Segment Start: The records

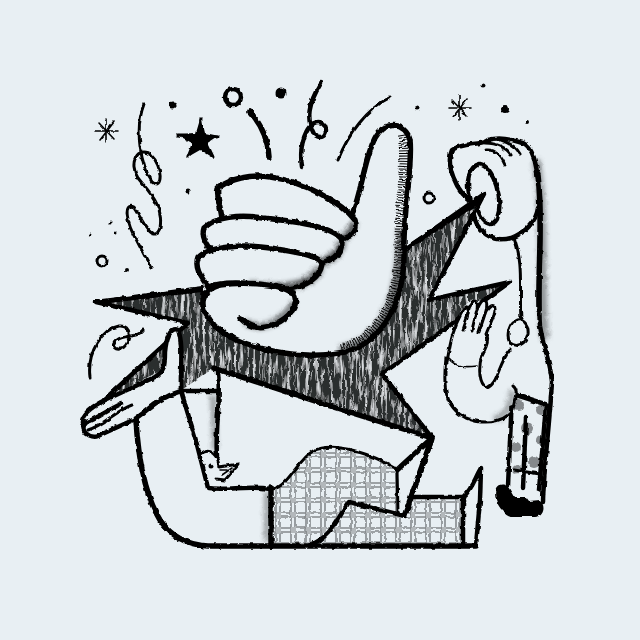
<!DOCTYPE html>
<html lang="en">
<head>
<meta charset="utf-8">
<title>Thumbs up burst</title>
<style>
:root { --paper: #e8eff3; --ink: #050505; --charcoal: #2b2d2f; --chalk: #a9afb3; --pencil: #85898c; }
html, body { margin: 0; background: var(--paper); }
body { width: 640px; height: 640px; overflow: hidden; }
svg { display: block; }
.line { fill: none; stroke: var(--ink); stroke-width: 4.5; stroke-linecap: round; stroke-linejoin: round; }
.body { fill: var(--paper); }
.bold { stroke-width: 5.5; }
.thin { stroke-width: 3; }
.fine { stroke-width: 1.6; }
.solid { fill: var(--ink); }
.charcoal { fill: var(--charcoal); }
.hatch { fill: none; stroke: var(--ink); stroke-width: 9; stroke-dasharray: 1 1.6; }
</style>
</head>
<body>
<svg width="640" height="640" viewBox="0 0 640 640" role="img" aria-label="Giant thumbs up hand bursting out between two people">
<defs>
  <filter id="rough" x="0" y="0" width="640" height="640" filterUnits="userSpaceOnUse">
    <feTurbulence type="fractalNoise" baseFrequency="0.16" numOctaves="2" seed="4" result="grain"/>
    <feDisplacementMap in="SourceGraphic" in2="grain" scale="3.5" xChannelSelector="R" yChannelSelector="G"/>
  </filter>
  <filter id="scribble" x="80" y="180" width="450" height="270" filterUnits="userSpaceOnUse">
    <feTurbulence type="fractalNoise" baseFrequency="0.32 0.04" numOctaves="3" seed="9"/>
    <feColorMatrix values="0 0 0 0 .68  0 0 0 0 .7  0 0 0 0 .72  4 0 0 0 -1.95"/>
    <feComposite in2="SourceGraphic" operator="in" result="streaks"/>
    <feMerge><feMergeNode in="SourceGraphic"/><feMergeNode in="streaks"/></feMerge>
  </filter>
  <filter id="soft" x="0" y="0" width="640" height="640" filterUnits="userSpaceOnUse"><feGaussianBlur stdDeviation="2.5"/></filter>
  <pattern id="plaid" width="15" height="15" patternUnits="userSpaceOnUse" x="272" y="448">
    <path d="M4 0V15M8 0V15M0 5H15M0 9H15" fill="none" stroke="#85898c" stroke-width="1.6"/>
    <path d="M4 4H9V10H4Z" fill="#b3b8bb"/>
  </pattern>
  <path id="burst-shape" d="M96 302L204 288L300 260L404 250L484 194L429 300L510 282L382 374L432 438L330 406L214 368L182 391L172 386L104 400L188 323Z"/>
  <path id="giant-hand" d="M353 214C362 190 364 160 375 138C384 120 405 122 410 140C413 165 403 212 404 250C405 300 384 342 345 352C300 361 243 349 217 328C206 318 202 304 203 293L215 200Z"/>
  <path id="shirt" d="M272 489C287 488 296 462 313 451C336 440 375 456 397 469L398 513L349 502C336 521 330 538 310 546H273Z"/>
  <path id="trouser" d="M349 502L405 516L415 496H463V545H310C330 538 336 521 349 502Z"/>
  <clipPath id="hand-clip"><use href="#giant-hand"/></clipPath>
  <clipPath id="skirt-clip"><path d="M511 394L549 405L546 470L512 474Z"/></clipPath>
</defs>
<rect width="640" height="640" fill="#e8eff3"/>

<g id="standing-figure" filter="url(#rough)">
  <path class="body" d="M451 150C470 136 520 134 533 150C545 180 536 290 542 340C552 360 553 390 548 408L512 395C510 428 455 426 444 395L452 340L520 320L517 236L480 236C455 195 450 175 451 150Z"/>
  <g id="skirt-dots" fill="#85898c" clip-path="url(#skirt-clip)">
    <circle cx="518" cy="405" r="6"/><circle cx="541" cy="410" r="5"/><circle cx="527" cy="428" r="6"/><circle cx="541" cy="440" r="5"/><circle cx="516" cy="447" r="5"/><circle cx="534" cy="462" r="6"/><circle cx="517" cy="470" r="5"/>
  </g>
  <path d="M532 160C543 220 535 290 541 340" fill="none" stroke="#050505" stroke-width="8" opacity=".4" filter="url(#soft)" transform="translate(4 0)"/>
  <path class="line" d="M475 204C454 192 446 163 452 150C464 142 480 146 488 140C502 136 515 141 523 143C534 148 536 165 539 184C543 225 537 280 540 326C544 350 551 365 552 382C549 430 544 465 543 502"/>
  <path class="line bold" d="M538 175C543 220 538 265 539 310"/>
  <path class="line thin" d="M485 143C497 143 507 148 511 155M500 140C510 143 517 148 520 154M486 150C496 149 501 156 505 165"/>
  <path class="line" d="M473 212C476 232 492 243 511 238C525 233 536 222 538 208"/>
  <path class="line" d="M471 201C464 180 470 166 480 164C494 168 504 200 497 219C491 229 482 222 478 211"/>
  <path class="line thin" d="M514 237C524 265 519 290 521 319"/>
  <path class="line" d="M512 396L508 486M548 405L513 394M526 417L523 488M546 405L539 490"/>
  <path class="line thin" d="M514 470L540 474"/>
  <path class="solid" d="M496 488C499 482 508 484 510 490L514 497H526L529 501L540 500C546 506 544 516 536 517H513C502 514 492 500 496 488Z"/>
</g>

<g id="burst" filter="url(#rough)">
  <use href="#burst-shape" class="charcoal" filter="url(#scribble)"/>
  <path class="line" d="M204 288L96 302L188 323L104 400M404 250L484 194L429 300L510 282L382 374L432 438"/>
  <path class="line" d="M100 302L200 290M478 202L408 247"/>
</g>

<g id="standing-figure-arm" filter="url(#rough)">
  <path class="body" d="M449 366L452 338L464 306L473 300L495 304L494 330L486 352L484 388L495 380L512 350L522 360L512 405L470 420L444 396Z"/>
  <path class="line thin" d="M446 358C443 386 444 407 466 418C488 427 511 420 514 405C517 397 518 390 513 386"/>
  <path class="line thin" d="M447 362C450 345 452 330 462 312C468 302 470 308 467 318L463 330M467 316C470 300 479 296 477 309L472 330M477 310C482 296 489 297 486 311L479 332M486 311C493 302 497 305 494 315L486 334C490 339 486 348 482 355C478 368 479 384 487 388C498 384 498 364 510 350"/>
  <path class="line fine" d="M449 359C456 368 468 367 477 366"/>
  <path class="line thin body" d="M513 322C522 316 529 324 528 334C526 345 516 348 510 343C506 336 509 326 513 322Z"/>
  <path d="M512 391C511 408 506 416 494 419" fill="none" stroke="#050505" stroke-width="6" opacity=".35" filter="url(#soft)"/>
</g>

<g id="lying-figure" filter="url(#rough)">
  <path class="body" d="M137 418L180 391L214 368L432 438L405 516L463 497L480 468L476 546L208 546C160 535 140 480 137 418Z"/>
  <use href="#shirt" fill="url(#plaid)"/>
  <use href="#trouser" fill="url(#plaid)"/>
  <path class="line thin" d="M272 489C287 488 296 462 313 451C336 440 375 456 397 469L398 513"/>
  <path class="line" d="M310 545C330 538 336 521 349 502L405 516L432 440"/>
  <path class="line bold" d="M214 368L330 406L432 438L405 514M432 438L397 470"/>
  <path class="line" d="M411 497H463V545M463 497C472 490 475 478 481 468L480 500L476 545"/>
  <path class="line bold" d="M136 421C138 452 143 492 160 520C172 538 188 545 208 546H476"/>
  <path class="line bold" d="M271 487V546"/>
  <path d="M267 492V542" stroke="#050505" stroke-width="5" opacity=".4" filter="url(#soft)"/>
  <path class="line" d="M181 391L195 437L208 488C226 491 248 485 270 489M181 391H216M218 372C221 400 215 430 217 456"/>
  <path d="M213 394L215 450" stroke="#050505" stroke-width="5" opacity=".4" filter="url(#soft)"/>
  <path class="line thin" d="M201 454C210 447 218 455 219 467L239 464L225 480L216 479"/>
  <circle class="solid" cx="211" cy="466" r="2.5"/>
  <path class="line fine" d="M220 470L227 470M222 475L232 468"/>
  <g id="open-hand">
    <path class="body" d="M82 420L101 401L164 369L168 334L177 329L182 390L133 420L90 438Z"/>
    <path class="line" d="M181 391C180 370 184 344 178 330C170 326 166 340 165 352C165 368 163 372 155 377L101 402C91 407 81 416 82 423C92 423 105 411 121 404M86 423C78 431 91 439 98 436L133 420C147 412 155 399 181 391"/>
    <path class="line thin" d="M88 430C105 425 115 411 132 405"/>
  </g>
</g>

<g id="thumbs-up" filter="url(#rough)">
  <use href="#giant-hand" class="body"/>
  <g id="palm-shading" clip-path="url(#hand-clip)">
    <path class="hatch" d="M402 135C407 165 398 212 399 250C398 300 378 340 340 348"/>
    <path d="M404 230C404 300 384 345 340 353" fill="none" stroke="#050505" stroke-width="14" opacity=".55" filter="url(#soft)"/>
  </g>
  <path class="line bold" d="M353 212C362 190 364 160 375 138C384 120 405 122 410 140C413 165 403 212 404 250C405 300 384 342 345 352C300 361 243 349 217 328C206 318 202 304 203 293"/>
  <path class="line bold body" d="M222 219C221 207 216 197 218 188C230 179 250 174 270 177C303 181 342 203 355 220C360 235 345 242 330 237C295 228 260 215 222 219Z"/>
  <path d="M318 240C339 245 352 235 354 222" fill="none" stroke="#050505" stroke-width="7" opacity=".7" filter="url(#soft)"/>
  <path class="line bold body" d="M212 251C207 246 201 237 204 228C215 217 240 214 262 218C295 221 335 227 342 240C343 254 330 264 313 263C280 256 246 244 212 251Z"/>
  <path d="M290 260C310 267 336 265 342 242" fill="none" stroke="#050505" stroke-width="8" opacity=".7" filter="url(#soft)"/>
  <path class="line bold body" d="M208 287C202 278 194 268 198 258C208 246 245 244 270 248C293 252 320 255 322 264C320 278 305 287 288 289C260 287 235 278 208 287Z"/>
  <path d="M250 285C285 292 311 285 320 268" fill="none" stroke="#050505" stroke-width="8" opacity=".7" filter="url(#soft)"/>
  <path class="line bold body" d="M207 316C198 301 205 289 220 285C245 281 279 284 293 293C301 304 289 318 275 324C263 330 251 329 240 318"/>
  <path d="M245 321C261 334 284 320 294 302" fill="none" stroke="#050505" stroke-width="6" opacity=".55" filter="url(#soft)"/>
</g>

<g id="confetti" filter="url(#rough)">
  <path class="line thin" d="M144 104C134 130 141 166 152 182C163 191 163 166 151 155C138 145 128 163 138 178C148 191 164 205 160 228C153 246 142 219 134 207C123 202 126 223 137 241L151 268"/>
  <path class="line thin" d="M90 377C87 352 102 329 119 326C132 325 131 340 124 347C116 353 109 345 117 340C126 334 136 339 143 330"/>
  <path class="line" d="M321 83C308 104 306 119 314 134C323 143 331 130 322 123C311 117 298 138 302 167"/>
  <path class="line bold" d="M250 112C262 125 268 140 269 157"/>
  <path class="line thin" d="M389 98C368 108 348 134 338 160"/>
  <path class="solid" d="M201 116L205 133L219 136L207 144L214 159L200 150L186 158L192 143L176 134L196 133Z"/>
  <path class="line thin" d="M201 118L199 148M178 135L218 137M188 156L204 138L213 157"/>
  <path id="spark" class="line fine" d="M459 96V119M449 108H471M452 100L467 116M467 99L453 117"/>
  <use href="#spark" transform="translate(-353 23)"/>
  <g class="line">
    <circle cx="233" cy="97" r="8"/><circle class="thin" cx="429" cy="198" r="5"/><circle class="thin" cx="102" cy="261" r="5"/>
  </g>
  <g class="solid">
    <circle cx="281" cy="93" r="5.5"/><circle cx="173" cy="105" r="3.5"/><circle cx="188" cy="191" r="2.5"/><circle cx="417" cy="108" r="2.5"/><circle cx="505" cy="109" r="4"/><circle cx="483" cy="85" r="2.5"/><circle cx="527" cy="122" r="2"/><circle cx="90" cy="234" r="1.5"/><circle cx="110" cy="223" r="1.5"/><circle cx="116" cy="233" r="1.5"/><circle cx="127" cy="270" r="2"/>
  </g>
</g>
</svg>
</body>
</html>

Segment End: The records

Problem requirements. Could you copy every line from the records that mentions the word "opacity"?

Output for this task.
  <path d="M532 160C543 220 535 290 541 340" fill="none" stroke="#050505" stroke-width="8" opacity=".4" filter="url(#soft)" transform="translate(4 0)"/>
  <path d="M512 391C511 408 506 416 494 419" fill="none" stroke="#050505" stroke-width="6" opacity=".35" filter="url(#soft)"/>
  <path d="M267 492V542" stroke="#050505" stroke-width="5" opacity=".4" filter="url(#soft)"/>
  <path d="M213 394L215 450" stroke="#050505" stroke-width="5" opacity=".4" filter="url(#soft)"/>
    <path d="M404 230C404 300 384 345 340 353" fill="none" stroke="#050505" stroke-width="14" opacity=".55" filter="url(#soft)"/>
  <path d="M318 240C339 245 352 235 354 222" fill="none" stroke="#050505" stroke-width="7" opacity=".7" filter="url(#soft)"/>
  <path d="M290 260C310 267 336 265 342 242" fill="none" stroke="#050505" stroke-width="8" opacity=".7" filter="url(#soft)"/>
  <path d="M250 285C285 292 311 285 320 268" fill="none" stroke="#050505" stroke-width="8" opacity=".7" filter="url(#soft)"/>
  <path d="M245 321C261 334 284 320 294 302" fill="none" stroke="#050505" stroke-width="6" opacity=".55" filter="url(#soft)"/>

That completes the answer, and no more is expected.